> _Exercise objective_
Among the entries that follow, some lines contain the word "yellow". Show all of them.

(Dataset entries)
:::

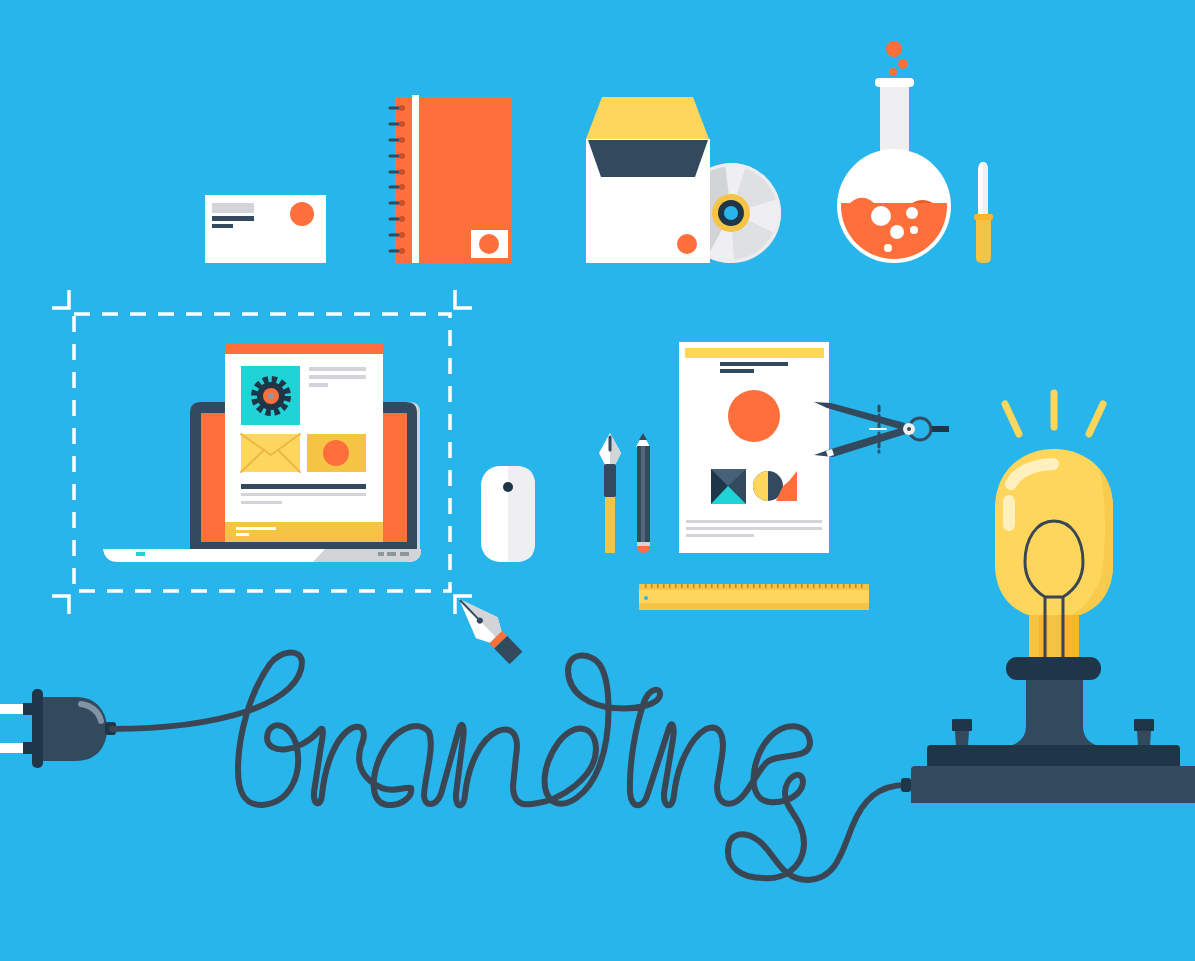
<!DOCTYPE html>
<html lang="en">
<head>
<meta charset="utf-8">
<title>Branding workshop illustration</title>
<style>
:root{--sky:#27b5eb;--navy:#334a5e;--ink:#1f3548;--cable:#3a4653;--orange:#ff6f3c;--yellow:#ffd65c;--amber:#fcb32e;--gold:#f5c445;--teal:#1fd3d6;--white:#fff;--pale:#efeff1;--grey:#d3d4d8}
html,body{margin:0;height:100%;overflow:hidden;background:var(--sky)}
svg{display:block;width:1195px;height:961px}
.sky{fill:var(--sky)}.navy{fill:var(--navy)}.ink{fill:var(--ink)}.orange{fill:var(--orange)}
.yellow{fill:var(--yellow)}.amber{fill:var(--amber)}.gold{fill:var(--gold)}.teal{fill:var(--teal)}
.white{fill:var(--white)}.pale{fill:var(--pale)}.grey{fill:var(--grey)}
.line{fill:none;stroke-linecap:round;stroke-linejoin:round}
.cable{stroke:var(--cable);stroke-width:6}
.selection{fill:none;stroke:var(--white);stroke-width:3.5}
.dashes{stroke-dasharray:16 12}
.rays{stroke:var(--yellow);stroke-width:7}
.filament{stroke:var(--cable);stroke-width:3}
.steel{stroke:var(--navy);stroke-width:3}
</style>
</head>
<body>
<svg viewBox="0 0 1195 961" role="img" aria-label="Branding: stationery, design tools and a light bulb powered by a cable that spells the word branding">
<defs>
  <clipPath id="flask-bowl"><circle cx="894" cy="206" r="53"/></clipPath>
  <clipPath id="disc-edge"><circle cx="731" cy="213" r="50"/></clipPath>
  <clipPath id="bulb-glass"><path d="M995 508C995 472 1021 449 1054 449S1113 472 1113 508V564C1113 592 1099 608 1080 615H1028C1009 608 995 592 995 564Z"/></clipPath>
  <path id="corner" d="M0 18H17V0"/>
  <g id="screw"><rect x="-10" width="20" height="12" rx="1" class="ink"/><path d="M-7 12H7L6 27H-6Z" class="navy"/></g>
</defs>

<rect class="sky" width="1195" height="961"/>

<g id="business-card">
  <rect class="white" x="205" y="195" width="121" height="68"/>
  <rect class="grey" x="212" y="203" width="42" height="10"/>
  <path class="navy" d="M212 216H254V221H212ZM212 224H233V228H212Z"/>
  <circle class="orange" cx="302" cy="214" r="12"/>
</g>

<g id="notebook">
  <rect class="orange" x="395" y="97" width="117" height="166"/>
  <rect class="white" x="412" y="95" width="7" height="168"/>
  <path class="line" stroke="#334a5e" stroke-width="3" d="M390 108H402M390 124H402M390 140H402M390 156H402M390 172H402M390 187H402M390 203H402M390 219H402M390 235H402M390 251H402"/>
  <g fill="#c9502a"><circle cx="402" cy="108" r="3"/><circle cx="402" cy="124" r="3"/><circle cx="402" cy="140" r="3"/><circle cx="402" cy="156" r="3"/><circle cx="402" cy="172" r="3"/><circle cx="402" cy="187" r="3"/><circle cx="402" cy="203" r="3"/><circle cx="402" cy="219" r="3"/><circle cx="402" cy="235" r="3"/><circle cx="402" cy="251" r="3"/></g>
  <rect class="white" x="471" y="230" width="37" height="28"/>
  <circle class="orange" cx="489" cy="244" r="10"/>
</g>

<g id="disc">
  <circle class="grey" cx="731" cy="213" r="50"/>
  <g clip-path="url(#disc-edge)">
    <path class="pale" d="M731 213L724 155H750ZM731 213L790 195V240ZM731 213L700 270H735Z"/>
    <path fill="#dfe0e3" d="M731 213L750 155L790 195ZM731 213L735 270H775L790 240Z"/>
    <circle fill="none" stroke="#ededf0" stroke-width="3" cx="731" cy="213" r="48"/>
  </g>
  <circle class="gold" cx="731" cy="213" r="19"/>
  <circle class="ink" cx="731" cy="213" r="13"/>
  <circle class="sky" cx="731" cy="213" r="7"/>
</g>
<g id="envelope">
  <rect class="white" x="586" y="139" width="124" height="124"/>
  <path class="yellow" d="M602 97H693L709 139H586Z"/>
  <path class="navy" d="M588 140H708L695 177H601Z"/>
  <circle class="orange" cx="687" cy="244" r="10"/>
</g>

<g id="flask">
  <circle class="orange" cx="894" cy="49" r="8"/><circle class="orange" cx="903" cy="64" r="5"/><circle class="orange" cx="893" cy="72" r="4"/>
  <rect class="pale" x="880" y="82" width="29" height="80"/>
  <rect class="white" x="875" y="78" width="39" height="9" rx="4"/>
  <circle class="white" cx="894" cy="206" r="57"/>
  <g clip-path="url(#flask-bowl)"><path class="orange" d="M835 203H850C858 196 866 196 874 203H955V270H835Z"/></g>
  <path fill="#e85e30" d="M912 203C919 199 926 199 933 203Z"/>
  <g class="white"><circle cx="881" cy="216" r="10"/><circle cx="912" cy="213" r="6"/><circle cx="897" cy="232" r="7"/><circle cx="914" cy="230" r="4"/><circle cx="888" cy="248" r="4"/></g>
</g>
<g id="dropper">
  <path class="white" d="M978 170C978 159 988 159 988 170V216H978Z"/>
  <path class="pale" d="M983 162C987 162 988 166 988 170V216H983Z"/>
  <rect class="gold" x="976" y="215" width="15" height="48" rx="5"/><rect class="amber" x="974" y="214" width="19" height="6" rx="2"/>
</g>

<g id="selection-frame" class="selection">
  <path class="dashes" d="M74 314H450V591H74Z"/>
  <use href="#corner" x="52" y="290"/>
  <use href="#corner" transform="translate(472 290) scale(-1 1)"/>
  <use href="#corner" transform="translate(52 614) scale(1 -1)"/>
  <use href="#corner" transform="translate(472 614) scale(-1 -1)"/>
</g>

<g id="laptop">
  <path fill="#cdd3d9" d="M400 402H410Q420 402 420 412V550H400Z"/>
  <path class="navy" d="M190 550V413Q190 402 201 402H406Q417 402 417 413V550Z"/>
  <rect class="orange" x="201" y="413" width="206" height="129"/>
  <path class="white" d="M103 549H421V553Q419 562 407 562H118Q105 562 103 549Z"/>
  <path class="grey" d="M325 549H421V553Q419 562 407 562H313Z"/>
  <path class="teal" d="M136 552H145V556H136Z"/>
  <path fill="#8d959d" d="M378 552H384V556H378ZM387 552H396V556H387ZM400 552H409V556H400Z"/>
</g>
<g id="web-page">
  <rect class="white" x="225" y="343" width="158" height="199"/>
  <rect class="orange" x="225" y="343" width="158" height="11"/>
  <rect class="teal" x="241" y="366" width="59" height="59"/>
  <circle class="ink" cx="271" cy="396" r="14"/>
  <circle cx="271" cy="396" r="16" fill="none" stroke="#1f3548" stroke-width="8" stroke-dasharray="5 3.4"/>
  <circle class="orange" cx="271" cy="396" r="8"/><circle cx="271" cy="396" r="3" fill="#8e9aa2"/>
  <path class="grey" d="M309 367H366V371H309ZM309 375H366V379H309ZM309 383H328V387H309Z"/>
  <rect class="yellow" x="241" y="434" width="59" height="38"/>
  <path class="line" stroke="#eab843" stroke-width="2" d="M241 434L271 455L300 434M241 472L264 450M300 472L278 450"/>
  <rect class="gold" x="307" y="434" width="59" height="38"/>
  <circle class="orange" cx="336" cy="453" r="13"/>
  <rect class="navy" x="241" y="484" width="125" height="5"/>
  <path class="grey" d="M241 493H366V496H241ZM241 501H282V504H241Z"/>
  <rect class="gold" x="225" y="522" width="158" height="20"/>
  <path class="white" d="M236 527H276V530H236ZM236 533H249V536H236Z"/>
</g>

<g id="mouse">
  <rect class="white" x="481" y="466" width="54" height="96" rx="19"/>
  <path class="pale" d="M508 466H516Q535 466 535 485V543Q535 562 516 562H508Z"/>
  <circle class="ink" cx="508" cy="487" r="5"/>
</g>

<g id="pen-cursor" transform="translate(459 599) rotate(-44)">
  <path class="white" d="M0 0L-15 40L-8 53H8L15 40Z"/>
  <path class="grey" d="M0 0L15 40L8 53H0Z"/>
  <path class="line" stroke="#334a5e" stroke-width="2" d="M0 2V29"/><circle class="navy" cx="0" cy="30" r="3"/>
  <rect class="orange" x="-9" y="53" width="18" height="7"/><rect class="navy" x="-9" y="60" width="18" height="22"/>
</g>

<g id="fountain-pen">
  <path class="white" d="M610 433L599 453L605 465H615L621 453Z"/>
  <path class="grey" d="M610 433L621 453L615 465H610Z"/>
  <path class="line steel" stroke-width="2" d="M610 437V450"/>
  <rect class="navy" x="604" y="464" width="12" height="33" rx="2"/><rect class="gold" x="605" y="497" width="10" height="56"/>
</g>
<g id="pencil">
  <path class="white" d="M643 434L636 447H650Z"/><path class="navy" d="M643 433L639 440H647Z"/>
  <rect class="navy" x="637" y="446" width="13" height="98"/><path fill="#53677a" d="M641 446H645V544H641Z"/>
  <rect class="grey" x="637" y="542" width="13" height="4"/><path class="orange" d="M637 546H650V550Q643 556 637 550Z"/>
</g>

<g id="poster">
  <rect class="white" x="679" y="342" width="150" height="211"/>
  <rect class="yellow" x="685" y="348" width="139" height="10"/>
  <path class="navy" d="M720 362H788V366H720ZM720 369H754V373H720Z"/>
  <circle class="orange" cx="754" cy="416" r="26"/>
  <g id="pattern-tile">
    <rect class="navy" x="711" y="469" width="35" height="35"/>
    <path class="ink" d="M711 469L728 486L711 504Z"/><path class="teal" d="M728 486L746 504H711Z"/><path fill="#466078" d="M711 469H746L728 486Z"/>
  </g>
  <g id="shape-tile">
    <circle class="navy" cx="768" cy="486" r="15"/><path class="yellow" d="M768 471A15 15 0 0 0 768 501Z"/>
    <path class="orange" d="M797 471V501H776L783 486L789 481Z"/>
  </g>
  <path class="grey" d="M686 520H822V523H686ZM686 527H822V530H686ZM686 534H754V537H686Z"/>
</g>

<g id="compass">
  <path class="navy" d="M814 402L831 403L905 423L903 430L827 408ZM814 455L831 449L904 427L906 434L833 457Z"/>
  <path class="white" d="M826 451L832 449L834 455L828 457Z"/>
  <path class="line steel" d="M879 406V452" stroke-dasharray="5 4"/>
  <path class="line" stroke="#fff" stroke-width="2" d="M870 429H886"/>
  <circle class="line steel" cx="920" cy="429" r="11"/>
  <circle class="pale" cx="909" cy="429" r="6"/><circle class="navy" cx="909" cy="429" r="2"/>
  <path class="ink" d="M932 426H949V432H932Z"/>
</g>

<g id="ruler">
  <rect class="gold" x="639" y="584" width="230" height="26"/>
  <rect class="yellow" x="639" y="590" width="230" height="13"/>
  <path fill="none" stroke="#b98a26" stroke-width="4" stroke-dasharray="1.5 4.5" d="M645 586H866"/>
  <circle class="sky" cx="646" cy="598" r="2"/>
</g>

<g id="plug">
  <rect class="white" x="0" y="704" width="26" height="10"/><rect class="white" x="0" y="743" width="26" height="10"/>
  <path class="ink" d="M23 703H34V715H23ZM23 742H34V754H23Z"/>
  <path class="navy" d="M38 697H76C97 697 107 712 107 729S97 761 76 761H38Z"/>
  <path class="line" stroke="#8194a5" stroke-width="6" d="M81 704C93 706 99 713 101 721"/>
  <rect class="ink" x="32" y="689" width="11" height="79" rx="5"/><rect class="ink" x="105" y="722" width="11" height="13" rx="3"/>
</g>

<path id="branding-lettering" class="line cable" role="img" aria-label="branding" d="M112 729C160 729 205 725 248 711C285 698 302 680 302 662C301 648 281 650 270 664C250 692 238 735 238 770C238 795 246 805 262 805C290 803 302 775 297 748C292 722 268 718 267 738C268 756 300 752 318 732C325 723 323 735 321 746L314 792C313 806 321 807 322 795C325 765 336 736 352 728C365 723 366 735 361 746C355 766 364 780 382 788C394 793 406 786 411 788C413 797 401 806 388 805C370 803 371 778 380 757C392 730 417 718 429 732C435 748 424 780 424 796C425 808 436 806 441 794L459 729C462 720 465 727 463 739L456 794C455 809 464 809 465 795C468 766 480 739 498 731C515 725 519 739 516 756L513 786C513 800 519 806 532 804C562 801 596 776 596 749C595 724 573 722 558 743C543 764 540 790 552 801C566 810 588 795 599 767C612 733 611 682 600 665C591 652 568 651 568 671C569 694 590 706 614 708C636 710 658 705 660 695C661 687 650 687 644 702C635 728 629 765 630 792C631 810 644 809 648 793L669 728C672 720 675 726 673 739L664 793C663 809 673 809 674 795C677 766 690 738 706 729C721 723 725 738 722 756L717 786C717 800 724 806 733 803C746 799 754 776 766 763C778 752 809 761 810 743C809 723 786 721 770 737C754 754 748 786 760 798C771 808 803 800 803 781C801 768 786 777 785 792C784 810 804 818 804 844C803 869 782 880 763 878C741 878 727 867 728 850C729 832 745 830 759 841C776 855 781 880 808 880C836 879 842 852 852 827C863 799 879 785 906 785"/>

<g id="light-bulb">
  <path class="line rays" d="M1005 404L1019 434M1054 393V427M1103 404L1089 434"/>
  <rect class="amber" x="1029" y="606" width="50" height="52"/>
  <path class="gold" d="M1029 606H1039V658H1029ZM1048 606H1060V658H1048Z"/>
  <g clip-path="url(#bulb-glass)">
    <rect class="yellow" x="990" y="445" width="128" height="175"/>
    <path fill="#f9cb4c" d="M1100 470C1107 500 1106 560 1100 580C1090 600 1085 608 1070 616H1118V470Z"/>
  </g>
  <path class="line" stroke="#fff0bd" stroke-width="12" d="M1009 501V525M1011 484C1018 471 1032 465 1053 464"/>
  <path class="line filament" d="M1045 657V597C1032 589 1025 578 1025 562C1025 538 1037 521 1054 521S1083 538 1083 562C1083 578 1076 589 1063 597V657M1045 597H1063"/>
</g>
<g id="lamp-base">
  <path class="navy" d="M1026 675H1083V726Q1083 741 1098 746H1010Q1026 741 1026 726Z"/>
  <rect class="ink" x="1006" y="657" width="95" height="23" rx="11"/>
  <use href="#screw" x="962" y="719"/><use href="#screw" x="1144" y="719"/>
  <path class="ink" d="M927 768V749Q927 745 931 745H1176Q1180 745 1180 749V768Z"/>
  <path class="navy" d="M911 803V770Q911 766 915 766H1195V803Z"/>
  <rect class="ink" x="901" y="778" width="10" height="14" rx="3"/>
</g>
</svg>
</body>
</html>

:::

> _Result below_
:root{--sky:#27b5eb;--navy:#334a5e;--ink:#1f3548;--cable:#3a4653;--orange:#ff6f3c;--yellow:#ffd65c;--amber:#fcb32e;--gold:#f5c445;--teal:#1fd3d6;--white:#fff;--pale:#efeff1;--grey:#d3d4d8}
.yellow{fill:var(--yellow)}.amber{fill:var(--amber)}.gold{fill:var(--gold)}.teal{fill:var(--teal)}
.rays{stroke:var(--yellow);stroke-width:7}
  <path class="yellow" d="M602 97H693L709 139H586Z"/>
  <rect class="yellow" x="241" y="434" width="59" height="38"/>
  <rect class="yellow" x="685" y="348" width="139" height="10"/>
    <circle class="navy" cx="768" cy="486" r="15"/><path class="yellow" d="M768 471A15 15 0 0 0 768 501Z"/>
  <rect class="yellow" x="639" y="590" width="230" height="13"/>
    <rect class="yellow" x="990" y="445" width="128" height="175"/>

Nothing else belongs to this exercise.